Wednesday, June 29, 2016

heartless

You can’t rest. Not really.

Life doesn’t let you rest.

“Rest in the grave,” says the chorus.

Your heart doesn’t ever, does it?

It labors through the night,

pulling its mighty oar,

while your mind 
catalogues all the heartless lovers

that stabbed you

through that very heart 

and stopped caring

where you slept.


Tuesday, June 21, 2016

Fluorescence


Fluorescent cold fills
these glass aeries
where we perch, enamored
with the business of selling ourselves
piece by piece with the
gold scale at our feet

or just singing a cheerful song.

Happy as larks.
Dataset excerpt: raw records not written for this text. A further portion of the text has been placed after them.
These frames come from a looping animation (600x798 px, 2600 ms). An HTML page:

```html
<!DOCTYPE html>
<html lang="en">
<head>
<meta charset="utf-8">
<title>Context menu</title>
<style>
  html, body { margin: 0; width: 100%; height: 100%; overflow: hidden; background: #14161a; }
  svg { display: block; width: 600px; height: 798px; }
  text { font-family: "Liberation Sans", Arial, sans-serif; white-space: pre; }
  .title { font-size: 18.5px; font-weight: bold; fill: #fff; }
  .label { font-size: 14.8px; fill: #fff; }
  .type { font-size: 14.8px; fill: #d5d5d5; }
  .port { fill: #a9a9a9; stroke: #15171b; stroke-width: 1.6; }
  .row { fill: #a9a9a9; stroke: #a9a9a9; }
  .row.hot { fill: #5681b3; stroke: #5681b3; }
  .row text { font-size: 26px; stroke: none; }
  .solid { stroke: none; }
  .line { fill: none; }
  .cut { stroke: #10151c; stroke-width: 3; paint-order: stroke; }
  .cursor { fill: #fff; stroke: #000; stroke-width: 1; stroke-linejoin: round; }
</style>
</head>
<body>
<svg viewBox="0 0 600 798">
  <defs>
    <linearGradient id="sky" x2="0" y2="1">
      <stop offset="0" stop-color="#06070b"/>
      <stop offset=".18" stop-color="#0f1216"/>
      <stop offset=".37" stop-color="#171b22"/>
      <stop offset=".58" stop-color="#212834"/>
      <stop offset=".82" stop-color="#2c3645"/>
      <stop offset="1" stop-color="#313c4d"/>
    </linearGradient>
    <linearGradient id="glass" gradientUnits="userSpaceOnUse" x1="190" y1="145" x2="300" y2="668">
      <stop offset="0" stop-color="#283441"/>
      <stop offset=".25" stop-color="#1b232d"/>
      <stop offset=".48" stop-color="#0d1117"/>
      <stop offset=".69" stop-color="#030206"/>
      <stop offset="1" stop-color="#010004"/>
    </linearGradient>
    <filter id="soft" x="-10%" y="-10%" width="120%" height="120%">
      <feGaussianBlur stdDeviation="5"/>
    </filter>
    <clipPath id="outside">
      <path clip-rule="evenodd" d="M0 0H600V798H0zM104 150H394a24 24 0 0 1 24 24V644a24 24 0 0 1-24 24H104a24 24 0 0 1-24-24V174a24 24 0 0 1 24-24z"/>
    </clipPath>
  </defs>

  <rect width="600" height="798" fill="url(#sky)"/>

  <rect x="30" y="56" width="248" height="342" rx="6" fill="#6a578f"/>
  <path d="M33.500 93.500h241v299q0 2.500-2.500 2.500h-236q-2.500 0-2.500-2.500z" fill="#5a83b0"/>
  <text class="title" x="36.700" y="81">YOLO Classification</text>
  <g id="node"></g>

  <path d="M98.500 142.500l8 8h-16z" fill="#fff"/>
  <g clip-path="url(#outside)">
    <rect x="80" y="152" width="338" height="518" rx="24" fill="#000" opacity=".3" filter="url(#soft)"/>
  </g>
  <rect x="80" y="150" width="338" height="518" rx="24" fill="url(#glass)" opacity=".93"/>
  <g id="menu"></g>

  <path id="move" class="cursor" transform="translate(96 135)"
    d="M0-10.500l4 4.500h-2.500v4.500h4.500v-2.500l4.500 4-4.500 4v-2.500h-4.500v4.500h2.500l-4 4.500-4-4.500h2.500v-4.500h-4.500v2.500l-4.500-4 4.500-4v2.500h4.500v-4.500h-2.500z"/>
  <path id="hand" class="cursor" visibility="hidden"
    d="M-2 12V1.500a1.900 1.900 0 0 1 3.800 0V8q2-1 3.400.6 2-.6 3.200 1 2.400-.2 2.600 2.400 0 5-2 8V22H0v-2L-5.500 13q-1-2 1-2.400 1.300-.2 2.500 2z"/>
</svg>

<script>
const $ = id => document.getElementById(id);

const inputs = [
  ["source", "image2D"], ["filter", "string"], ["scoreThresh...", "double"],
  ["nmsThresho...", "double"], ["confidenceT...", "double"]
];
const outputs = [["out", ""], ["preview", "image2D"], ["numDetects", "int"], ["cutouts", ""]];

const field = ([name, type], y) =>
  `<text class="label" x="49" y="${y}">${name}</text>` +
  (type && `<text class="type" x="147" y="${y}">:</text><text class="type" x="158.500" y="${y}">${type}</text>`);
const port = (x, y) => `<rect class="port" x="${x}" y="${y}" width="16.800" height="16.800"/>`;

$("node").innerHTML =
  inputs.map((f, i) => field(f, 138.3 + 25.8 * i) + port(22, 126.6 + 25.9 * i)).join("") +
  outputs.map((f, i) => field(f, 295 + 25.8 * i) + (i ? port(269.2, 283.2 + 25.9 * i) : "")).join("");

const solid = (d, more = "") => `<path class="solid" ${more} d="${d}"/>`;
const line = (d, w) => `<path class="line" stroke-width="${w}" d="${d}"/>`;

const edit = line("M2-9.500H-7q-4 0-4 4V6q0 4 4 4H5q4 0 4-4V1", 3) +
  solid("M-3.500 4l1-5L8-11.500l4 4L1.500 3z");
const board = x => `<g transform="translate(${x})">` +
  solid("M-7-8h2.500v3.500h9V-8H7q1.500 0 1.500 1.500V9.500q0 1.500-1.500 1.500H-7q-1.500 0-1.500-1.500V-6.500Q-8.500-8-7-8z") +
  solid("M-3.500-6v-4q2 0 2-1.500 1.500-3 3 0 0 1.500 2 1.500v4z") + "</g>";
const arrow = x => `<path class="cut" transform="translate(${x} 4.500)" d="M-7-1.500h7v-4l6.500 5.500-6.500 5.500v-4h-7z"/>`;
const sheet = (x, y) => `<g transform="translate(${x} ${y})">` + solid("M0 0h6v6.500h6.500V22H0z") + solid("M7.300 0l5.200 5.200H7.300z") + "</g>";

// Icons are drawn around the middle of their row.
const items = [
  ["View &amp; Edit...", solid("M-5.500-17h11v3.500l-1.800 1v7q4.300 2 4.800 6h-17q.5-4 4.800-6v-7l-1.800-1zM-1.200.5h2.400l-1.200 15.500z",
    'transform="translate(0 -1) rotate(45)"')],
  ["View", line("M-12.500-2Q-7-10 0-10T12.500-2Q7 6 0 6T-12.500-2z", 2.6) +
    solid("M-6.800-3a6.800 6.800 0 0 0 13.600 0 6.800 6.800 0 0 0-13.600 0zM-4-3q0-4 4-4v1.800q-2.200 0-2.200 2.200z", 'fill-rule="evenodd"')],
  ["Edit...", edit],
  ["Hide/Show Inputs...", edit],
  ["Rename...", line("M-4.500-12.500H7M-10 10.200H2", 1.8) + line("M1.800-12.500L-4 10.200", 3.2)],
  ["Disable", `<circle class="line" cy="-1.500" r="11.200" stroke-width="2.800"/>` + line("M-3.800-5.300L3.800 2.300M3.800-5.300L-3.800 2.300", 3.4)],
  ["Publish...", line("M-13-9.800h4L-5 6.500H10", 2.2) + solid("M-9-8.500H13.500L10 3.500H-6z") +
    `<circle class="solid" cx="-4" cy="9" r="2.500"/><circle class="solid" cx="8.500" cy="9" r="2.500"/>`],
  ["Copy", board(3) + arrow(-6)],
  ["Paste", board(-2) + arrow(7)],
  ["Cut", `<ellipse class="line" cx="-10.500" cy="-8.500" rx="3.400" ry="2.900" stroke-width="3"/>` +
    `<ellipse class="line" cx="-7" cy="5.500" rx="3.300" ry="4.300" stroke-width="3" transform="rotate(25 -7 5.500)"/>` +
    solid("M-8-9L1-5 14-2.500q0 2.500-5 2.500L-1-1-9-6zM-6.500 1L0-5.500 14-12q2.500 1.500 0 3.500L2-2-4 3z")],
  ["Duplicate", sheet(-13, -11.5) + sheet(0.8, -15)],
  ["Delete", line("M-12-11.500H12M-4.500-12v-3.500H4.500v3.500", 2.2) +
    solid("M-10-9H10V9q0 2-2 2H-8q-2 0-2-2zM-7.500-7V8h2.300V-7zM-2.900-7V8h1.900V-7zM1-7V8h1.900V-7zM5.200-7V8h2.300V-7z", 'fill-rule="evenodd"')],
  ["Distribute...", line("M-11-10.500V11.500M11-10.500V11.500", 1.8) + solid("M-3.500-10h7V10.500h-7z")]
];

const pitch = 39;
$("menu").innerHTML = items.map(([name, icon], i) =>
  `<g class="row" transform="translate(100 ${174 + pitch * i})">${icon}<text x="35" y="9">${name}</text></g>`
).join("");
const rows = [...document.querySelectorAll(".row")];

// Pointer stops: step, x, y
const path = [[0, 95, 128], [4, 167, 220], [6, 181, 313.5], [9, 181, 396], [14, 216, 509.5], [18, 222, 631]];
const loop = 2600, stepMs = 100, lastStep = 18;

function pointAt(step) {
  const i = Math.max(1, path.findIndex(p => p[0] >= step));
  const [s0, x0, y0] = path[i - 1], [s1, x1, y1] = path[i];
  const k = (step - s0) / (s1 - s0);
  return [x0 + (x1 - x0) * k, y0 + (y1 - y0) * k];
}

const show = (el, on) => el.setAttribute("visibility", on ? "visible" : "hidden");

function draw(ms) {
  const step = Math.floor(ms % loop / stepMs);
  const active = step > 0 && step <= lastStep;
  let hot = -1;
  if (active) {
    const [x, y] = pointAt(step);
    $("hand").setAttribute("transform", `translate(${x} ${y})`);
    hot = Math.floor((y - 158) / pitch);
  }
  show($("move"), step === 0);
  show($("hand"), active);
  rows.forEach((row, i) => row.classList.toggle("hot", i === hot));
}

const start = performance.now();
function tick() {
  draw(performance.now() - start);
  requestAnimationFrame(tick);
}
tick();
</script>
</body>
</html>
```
Happy
as a coal miner’s daughter.
Happy as a traveling salesman
knocking on your door
without a sale in his pocket
that day.

Our faces are pallid blue
in the harsh white, icy dread that lovingly
runs its fingers down our backs,
tangles us in a damp tourniquet of sheets,
wakes us with tied off veins
pulsing fluorescent
maps of unknown provenance.
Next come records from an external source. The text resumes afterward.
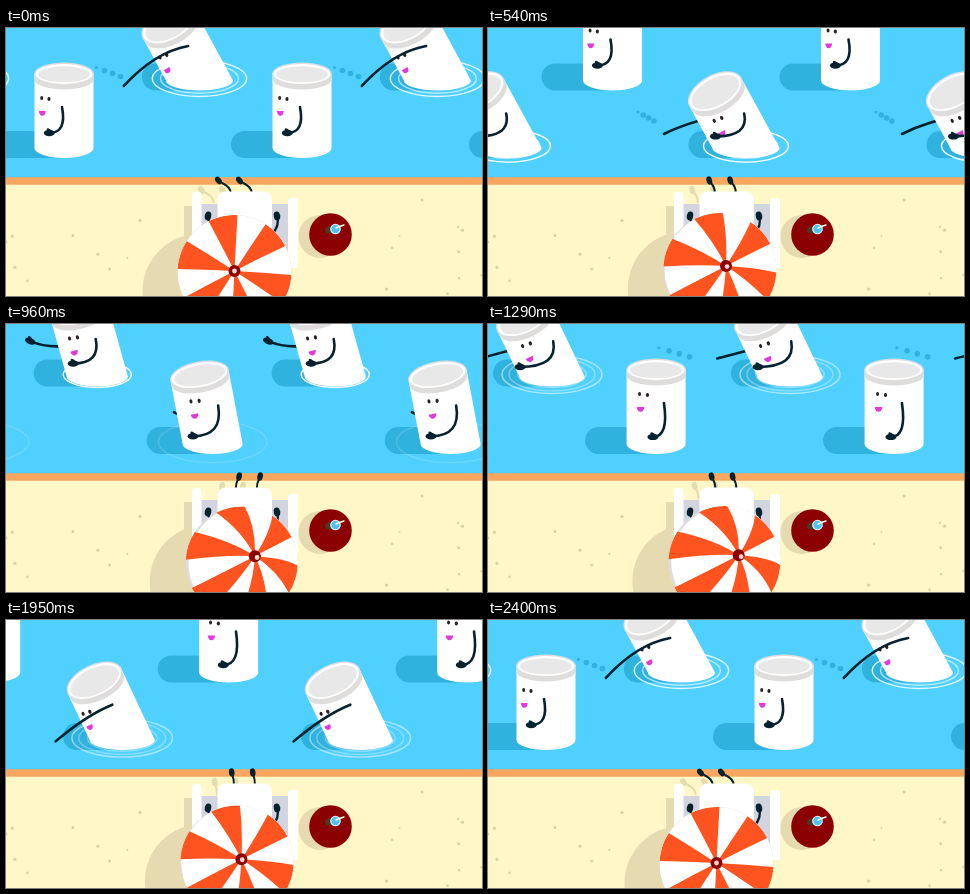
An HTML page with a canvas that plays this animation: 476 px wide and 268 px high, repeating every 2430 ms.

```html
<!DOCTYPE html>
<html lang="en">
<head>
<meta charset="utf-8">
<title>Poolside swimmers</title>
<style>
  html, body { margin: 0; width: 100%; height: 100%; overflow: hidden; background: #50d0ff; }
  canvas { display: block; width: 476px; height: 268px; }
</style>
</head>
<body>
<canvas id="stage" width="476" height="268"></canvas>
<script>
const ctx = document.getElementById('stage').getContext('2d');
const LOOP = 2430, CYCLE = 2400, STROKE = 1200, SPACING = 238, TAU = 2 * Math.PI;
const WATER = '#50d0ff', SHADE = '#2fb2dd', SAND = '#fff7c8', SAND_SHADE = '#e5dab0';
const INK = '#06222e', ORANGE = '#ff5420', MAROON = '#8b0000', RIM = '#dfdcdc';

const lerp = (a, b, u) => a + (b - a) * u;
function smooth(from, to, t) {
  const u = Math.max(0, Math.min(1, (t - from) / (to - from)));
  return u * u * (3 - 2 * u);
}
// Eases from 0 to 1 over a..b, then back to 0 over c..d.
const pulse = (a, b, c, d, t) => smooth(a, b, t) * (1 - smooth(c, d, t));
const wave = (t, period, delay = 0) => Math.cos(TAU * (t - delay) / period);

function oval(x, y, rx, ry, color, turn = 0) {
  ctx.beginPath();
  ctx.ellipse(x, y, rx, ry, turn, 0, TAU);
  ctx.fillStyle = color;
  ctx.fill();
}
const disc = (x, y, r, color) => oval(x, y, r, r, color);

function box(x, y, w, h, color, radius = 0) {
  ctx.beginPath();
  ctx.roundRect(x, y, w, h, radius);
  ctx.fillStyle = color;
  ctx.fill();
}

function curve(x0, y0, cx, cy, x1, y1, width, color) {
  ctx.beginPath();
  ctx.moveTo(x0, y0);
  ctx.quadraticCurveTo(cx, cy, x1, y1);
  ctx.lineWidth = width;
  ctx.lineCap = 'round';
  ctx.strokeStyle = color;
  ctx.stroke();
}

// Each can lunges once per stroke, one arm and then the other.
const leanAt = time => .5 * pulse(264, 540, 624, 1200, time % STROKE);

function armPose(time) {
  const lean = leanAt(time), roll = wave(time, CYCLE);
  const lift = smooth(1450, 1690, time);
  const reach = lift * (1 - smooth(1800, 2260, time));
  const shoulder = { x: 3 - 5 * roll - 10 * reach - 8 * lean, y: -41 + 13 * lean };
  const rest = { x: -21 - 5 * roll - 13 * wave(time, STROKE, 700), y: -11 - 4 * roll };
  return {
    shoulder,
    elbow: { x: lerp(shoulder.x + 5, -46, reach), y: lerp(rest.y, -29, reach) },
    hand: { x: lerp(rest.x, -77, reach), y: lerp(rest.y, 6, reach) - 24 * Math.sin(Math.PI * lift) },
    palm: 1 - pulse(1650, 1740, 2200, 2300, time)
  };
}

function drawArm(time, far) {
  const { shoulder, elbow, hand, palm } = armPose(time % CYCLE);
  if (far) {
    elbow.x -= 6;
    hand.x -= 5;
    hand.y -= 20;
  }
  curve(shoulder.x, shoulder.y, elbow.x, elbow.y, hand.x, hand.y, 2.6, INK);
  if (palm > 0) {
    const turn = Math.atan2(hand.y - elbow.y, hand.x - elbow.x);
    oval(hand.x, hand.y, 5.5 * palm, 3.2 * palm, INK, turn);
    oval(hand.x, hand.y - 2.5 * palm, 3 * palm, 1.5 * palm, INK, turn + .6);
  }
}

function drawRings(phase) {
  const fade = (1 - .85 * smooth(540, 900, phase)) * (1 - smooth(1080, 1200, phase));
  for (let i = 0; i < 3; i++) {
    const age = phase - 385 - 120 * i;
    if (age <= 0) continue;
    const r = 58 - 26 * Math.exp(-age / 300) - 3 * i;
    ctx.globalAlpha = i ? fade * .75 * (1 - smooth(700, 950, phase)) : fade;
    ctx.beginPath();
    ctx.ellipse(0, -2, r, r * .38, 0, 0, TAU);
    ctx.lineWidth = 1.4;
    ctx.strokeStyle = '#fff';
    ctx.stroke();
  }
  ctx.globalAlpha = 1;
}

function drawDrops(time, phase) {
  if (phase < 500 || phase > 742) return;
  const u = (phase - 540) / 190, second = time >= STROKE;
  const x = second ? -91 : -100 - 15 * u;
  const y = second ? -8 : -31 + 7 * u;
  const gap = (16 + 14 * u) / 3;
  for (let i = 0; i < 4; i++) {
    disc(x + (i - 1.5) * gap, y - 5 + 3 * i, i ? 2.8 : 1.6, SHADE);
  }
}

function drawCan(lean) {
  const length = 74 - 20 * lean, half = 29.5 / Math.cos(lean);
  const sin = Math.sin(lean), cos = Math.cos(lean);
  const lidX = -sin * length, lidY = -cos * length, ry = 10 + 11 * lean;
  ctx.beginPath();
  ctx.moveTo(lidX - 29.5 * cos, lidY + 29.5 * sin);
  ctx.lineTo(-half, 0);
  ctx.ellipse(0, 0, half, 10, 0, Math.PI, 0, true);
  ctx.lineTo(lidX + 29.5 * cos, lidY - 29.5 * sin);
  ctx.fillStyle = '#fff';
  ctx.fill();
  ctx.save();
  ctx.translate(lidX, lidY);
  ctx.rotate(-lean);
  oval(0, 5.5, 29.5, ry, RIM);
  oval(0, 0, 29.8, ry + 1.5, RIM);
  oval(0, 0, 28.5, ry, '#fff');
  oval(0, .3, 26, ry - 2, '#e8e8e8');
  ctx.restore();
}

function drawFace(time, lean) {
  const x = -17 + 6 * wave(time, CYCLE, 850), sink = 22 * lean;
  const squeeze = Math.sqrt(1 - (x / 31) ** 2), gap = 2 + 2.2 * squeeze;
  ctx.save();
  ctx.rotate(-lean);
  oval(x + 2 - gap, -50 + sink, 1.5, 2.1, '#2b2020');
  oval(x + 2 + gap, -49 + sink, 1.6, 2.1, '#2b2020');
  ctx.beginPath();
  ctx.ellipse(x - 1, -37 + sink, 1.5 + 2.5 * squeeze, 4.8, 0, 0, Math.PI);
  ctx.fillStyle = '#e03bd8';
  ctx.fill();
  ctx.restore();
}

function drawSwimmer(time, x, y) {
  const phase = time % STROKE, lean = leanAt(time);
  const left = -71 + 27 * lean;
  ctx.save();
  ctx.translate(x, y);
  box(left, -17, 15 - left, 27, SHADE, 13.5);
  drawRings(phase);
  drawDrops(time, phase);
  drawArm(time + STROKE, true);
  drawCan(lean);
  drawFace(time, lean);
  drawArm(time, false);
  ctx.restore();
}

function drawRow(clock, right, y) {
  const time = clock % CYCLE;
  const x = right - SPACING * time / CYCLE + 31 * leanAt(time);
  for (let k = -2; k <= 2; k++) drawSwimmer(time, x + k * SPACING, y);
}

function drawBeach() {
  box(0, 149.3, 476, 8, '#f9a75f');
  box(0, 156.7, 476, 112, SAND);
  let seed = 11;
  const random = () => (seed = seed * 16807 % 2147483647) / 2147483647;
  for (let i = 0; i < 24; i++) {
    disc(random() * 476, 172 + random() * 94, 1 + random() * .8, '#ddd0a0');
  }
}

function drawFeet(time, dx, dy, color) {
  const foot = 222 - 7 * wave(time, CYCLE) - 7 * wave(time, STROKE, 230);
  const hip = 227 + .25 * (foot - 222);
  for (const gap of [0, 21]) {
    const fx = foot + gap + dx, hx = hip + gap + dx;
    curve(hx, 165 + dy, hx, 159 + dy, lerp(fx, hx, .3), 155 + dy, 2, color);
    oval(fx, 152.5 + dy, 2.8, 4.2, color, (fx - hx) / 18);
  }
}

function drawLounger(time, shadeX, shadeY) {
  disc(shadeX, shadeY, 57, SAND_SHADE);
  box(178, 178, 12, 60, SAND_SHADE);
  drawFeet(time, -17, 9.5, SAND_SHADE);
  box(193, 176, 90, 60, '#d2d5df');
  box(186, 164, 9.5, 76, '#fff', [3, 3, 0, 0]);
  box(282, 170, 10, 70, '#fff', [3, 3, 0, 0]);
  drawFeet(time, 0, 0, INK);
  box(211.5, 163.5, 54.5, 70, '#fff', [8, 8, 0, 0]);
  curve(202, 188, 203, 198, 211, 206, 2.3, INK);
  curve(271, 188, 274, 198, 266, 206, 2.3, INK);
  oval(202, 188, 3.2, 4.5, INK, .2);
  oval(271, 188, 3.2, 4.5, INK, -.2);
}

function drawTable() {
  disc(314, 208.5, 21.5, SAND_SHADE);
  disc(324.5, 206.5, 21.3, MAROON);
  oval(323, 202, 4, 3.5, '#4b3b25');
  disc(329.5, 201, 5.3, '#e8f8ff');
  disc(329.5, 201, 4.2, '#4fc3ee');
  curve(330, 200, 334, 198, 338, 197, 1.4, '#fff');
}

// The spokes bow with the dome as its hub tips away from the centre.
function drawUmbrella(x, y, hubX, hubY, sway) {
  const r = 57 - sway, step = TAU / 12;
  disc(x, y, r, RIM);
  ctx.save();
  ctx.beginPath();
  ctx.arc(x, y, r, 0, TAU);
  ctx.clip();
  disc(x + 3 * sway, y, r, '#fff');
  for (let k = 0; k < 6; k++) {
    const from = (-117 + 60 * k) * TAU / 360, to = from + step;
    const bow = a => [hubX + r / 2 * Math.cos(a), hubY + r / 2 * Math.sin(a)];
    ctx.beginPath();
    ctx.moveTo(hubX, hubY);
    ctx.quadraticCurveTo(...bow(from), x + r * Math.cos(from), y + r * Math.sin(from));
    ctx.arc(x, y, r, from, to);
    ctx.quadraticCurveTo(...bow(to), hubX, hubY);
    ctx.fillStyle = ORANGE;
    ctx.fill();
  }
  ctx.restore();
  disc(hubX, hubY, 6, MAROON);
  disc(hubX + 2.5 * sway, hubY + 1.5 * sway, 2.4, '#ffd9cc');
}

function draw(time) {
  ctx.fillStyle = WATER;
  ctx.fillRect(0, 0, 476, 268);
  drawRow(time + 1850, 361.5, 52.5);
  drawRow(time, 296, 120);
  drawBeach();
  const sway = (1 - wave(time, CYCLE)) / 2;
  const x = 228.5 + 8 * sway, y = 244 - 6 * sway;
  drawLounger(time, x - 35, y + 19);
  drawTable();
  drawUmbrella(x, y, 228.5 + 22.5 * sway, 243 - 12 * sway, sway);
}

let start;
function tick(now) {
  start ??= now;
  draw(Math.floor(((now - start) % LOOP) / 30) * 30);
  requestAnimationFrame(tick);
}
draw(0);
requestAnimationFrame(tick);
</script>
</body>
</html>
```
The persistent hum and flicker
sliding beneath our eyes,
crawling like soft silkworms
down our ear canals,
filling our skulls with an unbearable
blue cotton candy brilliance
in which we can see not even 
one thing.

Softly then we,
with strangled breath,
sing a newly learned
and blindly cheerful song
of fluorescence
and how happy
it must be to be replaced
when

flicker.

.
.



...

Monday, June 20, 2016

the sound of bees (for my sister)



          The blue rotary wall phone tied you
to the kitchen counter,
shoulder holding it to your ear,
while you stared at your parents talking over
Cronkite’s black and white delivery
of the news from Selma.

Confronted by the plainness of your life
in all its glory, you longed to be
in New York City,
read at
the City Lights Bookstore
or raise a pint of ale
in Devonshire;

though you knew not
what ale was,
who was drinking it,
what was being read,
why it mattered or
what stranger you would
make love to the East Village.

You only knew you wanted
the cynosure of anywhere,
longed for it, heard rumors of it
in music and from the
high school teacher that
none of the parents trusted.

Until after years of retreat,
when you could no longer abide
the estranged languor, the flatness,
the sheer absence of madness,

you gently laid that blue phone
on the countertop,
and let it fill the room

with the sound of bees.


...